**EXERCISE**. Pull every line of the entries that has the word "transform".

BEGIN INPUT MATERIAL

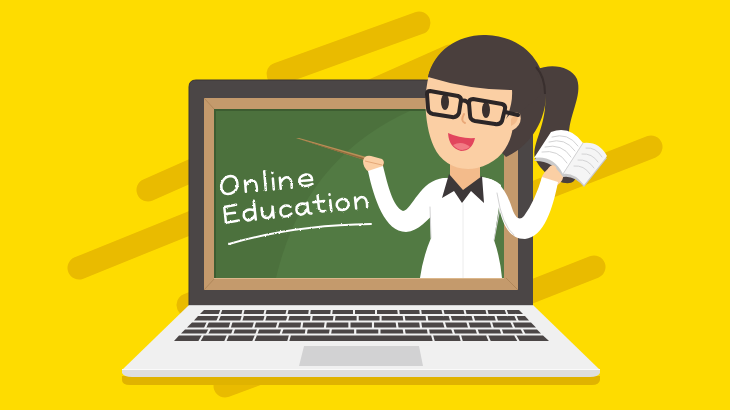
<!DOCTYPE html>
<html lang="en">
<head>
<meta charset="utf-8">
<title>Online Education</title>
<style>
:root {
  --yellow: #fedc00;
  --amber: #e9bb00;
  --charcoal: #4b4646;
  --hair: #4a3f3d;
  --wood: #c49a6c;
  --board: #4c713d;
  --board-light: #527a43;
  --skin: #fbcfa4;
  --skin-shade: #f3bb8b;
  --white: #ffffff;
  --silver: #f0f0f0;
  --grey: #d3d3d4;
}
html, body { margin: 0; height: 100%; overflow: hidden; }
body { background: var(--yellow); }
.illustration { display: block; width: 730px; height: 410px; background: var(--yellow); }
.streaks { fill: none; stroke: var(--amber); stroke-width: 23; stroke-linecap: round; }
.lid { fill: var(--charcoal); }
.frame { fill: var(--wood); }
.board { fill: var(--board); }
.board-light { fill: var(--board-light); }
.lettering { fill: none; stroke: var(--white); stroke-width: 2.5; stroke-linecap: round; stroke-linejoin: round; }
.deck { fill: var(--silver); }
.keys { fill: var(--charcoal); }
.key-gaps { fill: none; stroke: var(--silver); stroke-width: 2; }
.hair { fill: var(--hair); }
.skin { fill: var(--skin); }
.skin-shade { fill: var(--skin-shade); }
.shirt { fill: var(--white); }
.fold { fill: none; stroke: var(--grey); stroke-width: 1; stroke-linecap: round; }
.glasses { fill: none; stroke: #2c2627; stroke-width: 4; stroke-linejoin: round; stroke-linecap: round; }
</style>
</head>
<body>
<svg class="illustration" viewBox="0 0 730 410" role="img" aria-label="Teacher with a pointer and a book stepping out of a laptop screen that shows a chalkboard reading Online Education">
  <defs>
    <path id="gaps" d="M-140-1l-3 8M-118-1l-2 8M-96-1l-2 8M-74-1l-2 8M-52-1l-1 8M-30-1l-1 8M-8-1v8M14-1v8M36-1l1 8M58-1l1 8M80-1l2 8M102-1l2 8M124-1l2 8M143-1l3 8"/>
    <filter id="chalk" x="-5%" y="-10%" width="110%" height="120%">
      <feTurbulence type="fractalNoise" baseFrequency=".6" numOctaves="2" seed="4"/>
      <feDisplacementMap in="SourceGraphic" scale="2.2" xChannelSelector="R" yChannelSelector="G"/>
    </filter>
  </defs>

  <g class="streaks">
    <path d="M419 23L278 74"/>
    <path d="M148 190L450 56"/>
    <path d="M79 268L230 207"/>
    <path d="M651 147L500 206"/>
    <path d="M594 267L500 304"/>
    <path d="M188 305L240 284"/>
    <path d="M225 386L300 358"/>
  </g>

  <g id="laptop-screen">
    <path class="lid" d="M189 306V87Q189 80 196 80H526Q533 80 533 87V306Z"/>
    <path d="M189 306V87Q189 80 196 80H526Q533 80 533 87" fill="none" stroke="#3a3536"/>
    <rect class="frame" x="204" y="98" width="314" height="192"/>
    <path d="M204 98L215 110M518 98L506 110M204 290L215 278M518 290L506 278" stroke="#b0875a"/>
    <rect class="board" x="215" y="110" width="289" height="168"/>
    <path class="board-light" d="M276 278Q304 158 412 110H504V278Z"/>
    <path d="M215 278V110H504" fill="none" stroke="#3d5d31" stroke-width="2"/>
    <path d="M214 278.500H504" stroke="#dcb78b"/>
  </g>

  <g class="lettering" filter="url(#chalk)" role="img" aria-label="Online Education">
    <g transform="translate(221 194) rotate(-5)">
      <path d="M11-17C4-17 0-10 1-5C2 1 8 2 13-1C19-5 19-16 11-17Z"/>
      <path d="M25 0V-11M25-6Q30-13 34-10Q37-8 36 0"/>
      <path d="M45 0V-19"/>
      <path d="M53 0V-11M53-17v.5"/>
      <path d="M60 0V-11M60-6Q65-13 69-10Q72-8 71 0"/>
      <path d="M80-6H92Q92-12 86-12Q79-11 79-5Q81 2 92-2"/>
    </g>
    <g transform="translate(225 223) rotate(-6.300)">
      <path d="M13-17L1-16V0L14-1M1-9H11"/>
      <path d="M31-9Q24-13 20-8Q18-2 23 0Q28 0 31-5M31-19V0"/>
      <path d="M38-11V-4Q40 1 45-1Q49-4 49-11V0"/>
      <path d="M67-9Q61-13 57-8Q55-2 59 0Q63 1 67-2"/>
      <path d="M84-9Q77-13 73-8Q71-2 76 0Q81 0 84-6M84-11V-3Q84 0 87 0"/>
      <path d="M95-17V-4Q96 0 101-1M90-11H101"/>
      <path d="M107 0V-11M107-17v.5"/>
      <path d="M119-11Q113-10 113-5Q114 0 119 0Q125-1 125-6Q124-11 119-11Z"/>
      <path d="M132 0V-11M132-6Q137-13 141-10Q144-8 143 0"/>
    </g>
    <path d="M229 244Q294 225 371 224" stroke-width="2"/>
  </g>

  <g id="laptop-base">
    <path d="M122 376H600V380Q599 385 592 385H130Q122 385 122 380Z" fill="#e0b300"/>
    <path class="deck" d="M189 305H533L600 370H122Z"/>
    <path d="M189 305.500H533" stroke="#d0d0d1"/>
    <path d="M122 369H600V373Q598 377 590 377H132Q124 377 122 373Z" fill="#dededf"/>
    <path d="M122 369.500H600" stroke="#fafafa"/>
    <g class="keys">
      <path d="M204 310H519L523 314H200Z"/>
      <path d="M198 316H525L529 320.500H194Z"/>
      <path d="M192 322.500H531L536 327.500H187Z"/>
      <path d="M185 329.500H537L541 333.500H181Z"/>
      <path d="M179 335.500H543L549 341H174Z"/>
    </g>
    <g class="key-gaps">
      <use href="#gaps" transform="translate(362 309)"/>
      <use href="#gaps" transform="translate(366 315) scale(1.040 .9)"/>
      <use href="#gaps" transform="translate(358 322) scale(1.070 .9)"/>
      <use href="#gaps" transform="translate(364 329) scale(1.100 .8)"/>
      <path d="M203 335l-4 7M228 335l-3 7M256 335l-3 7M290 335l-2 7M432 335l2 7M460 335l2 7M487 335l3 7M515 335l4 7"/>
    </g>
    <path d="M304 346H419L423 366H299Z" fill="#d2d2d3"/>
  </g>

  <g id="teacher">
    <path class="hair" d="M536 70C550 63 571 66 577 79C583 96 568 116 569 137C570 154 584 166 574 181C565 189 541 174 535 158C531 143 548 126 545 92Z"/>

    <g id="pointer-arm">
      <path d="M296 138L299 138L384 162L383 166Z" fill="#b98f57"/>
      <path d="M296 138L384 164L383 166Z" fill="#8f6a3c"/>
      <path class="skin" d="M363 161Q364 155 371 156L382 159Q385 161 383 165L382 170L369 172Q363 168 363 161Z"/>
      <path d="M365 161L382 165" fill="none" stroke="#e5a877"/>
      <path class="shirt" d="M368 171L383 166C388 186 393 207 403 211C412 210 420 180 444 178L439 209C427 220 419 231 406 232C385 232 374 199 368 171Z"/>
    </g>

    <path class="shirt" d="M444 178C430 181 430 193 430 208L431 238Q423 257 420 278H502Q500 257 494 240L499 207L501 185Q493 178 480 177Z"/>
    <path class="fold" d="M430 207L431 238M500 208L494 240"/>

    <g id="book-arm">
      <path class="skin" d="M541 180Q543 171 551 167L562 170Q566 176 560 183L555 187Z"/>
      <path class="shirt" d="M480 177C500 178 507 192 513 211Q518 223 524 216Q535 201 542 177L558 182C553 208 544 237 525 239C508 239 502 222 498 204Z"/>
      <path class="fold" d="M497 193Q502 226 514 235"/>
    </g>

    <path class="skin-shade" d="M450 160H480V182L464 196L450 182Z"/>
    <path d="M449 174L442 198L454 191L462 203L471 191L484 203L482 176L463 190Z" fill="#3d3839"/>
    <path d="M463 203V278" stroke="#ececec"/>

    <path class="hair" d="M428 77C434 50 459 34 486 35C522 36 544 61 546 91C547 119 531 146 506 157Z"/>
    <path class="skin" d="M429 75C423 97 425 127 434 147C441 163 458 172 477 168C499 163 511 146 513 126L514 88Z"/>
    <path class="skin" d="M506 116Q515 107 520 114Q523 124 513 130L505 131Z"/>
    <path class="skin-shade" d="M511 119Q515 113 518 116Q518 123 511 126Z"/>
    <path class="hair" d="M428 77C436 46 468 32 499 38C530 48 543 72 540 96L519 113Q511 111 506 119Q513 104 512 90Q470 90 428 77Z"/>
    <path d="M536 67Q545 77 545 94" fill="none" stroke="#392f2e" stroke-width="2"/>

    <g id="face">
      <ellipse cx="445" cy="102" rx="4" ry="8" fill="#3a302f"/>
      <ellipse cx="486" cy="110" rx="4" ry="8" fill="#3a302f"/>
      <path d="M464 114Q460 121 465 123" fill="none" stroke="#e9a878" stroke-width="2" stroke-linecap="round"/>
      <path d="M448 133Q461 139 475 138Q472 151 461 151Q449 148 448 133Z" fill="#e2455d"/>
      <path d="M453 145Q462 140 470 147Q461 154 453 145Z" fill="#f27a84"/>
      <g class="glasses">
        <path d="M430 91L458 96Q461 97 461 100L459 113Q457 118 452 117L433 114Q428 113 428 108L427 94Q427 91 430 91Z"/>
        <path d="M473 99L502 104Q506 105 505 109L502 121Q500 125 495 124L475 121Q470 120 470 115L469 103Q469 99 473 99Z"/>
        <path d="M461 101Q466 99 469 104M505 112L518 115"/>
      </g>
    </g>

    <g id="book">
      <path d="M534 161L551 134Q570 126 583 144L607 158L584 187Q574 175 563 177Q552 160 534 161Z" fill="#c9c9ca"/>
      <path class="shirt" d="M534 158L551 132Q570 125 583 143L563 174Q553 155 534 158Z"/>
      <path d="M583 143Q599 141 607 156L584 185Q574 172 563 174Z" fill="#f5f5f5"/>
      <path class="fold" d="M583 143L563 174M552 137Q568 132 578 146M549 142Q565 137 575 151M545 147Q562 143 571 157M542 152Q558 149 567 163M586 148Q596 147 602 157M582 154Q592 153 598 162M578 160Q588 159 594 168M574 166Q584 165 590 174"/>
      <path class="skin" d="M546 176Q547 166 553 165Q558 166 556 173L559 180Z"/>
    </g>
  </g>
</svg>
</body>
</html>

END INPUT MATERIAL

**TASK ANSWER**.
    <g transform="translate(221 194) rotate(-5)">
    <g transform="translate(225 223) rotate(-6.300)">
      <use href="#gaps" transform="translate(362 309)"/>
      <use href="#gaps" transform="translate(366 315) scale(1.040 .9)"/>
      <use href="#gaps" transform="translate(358 322) scale(1.070 .9)"/>
      <use href="#gaps" transform="translate(364 329) scale(1.100 .8)"/>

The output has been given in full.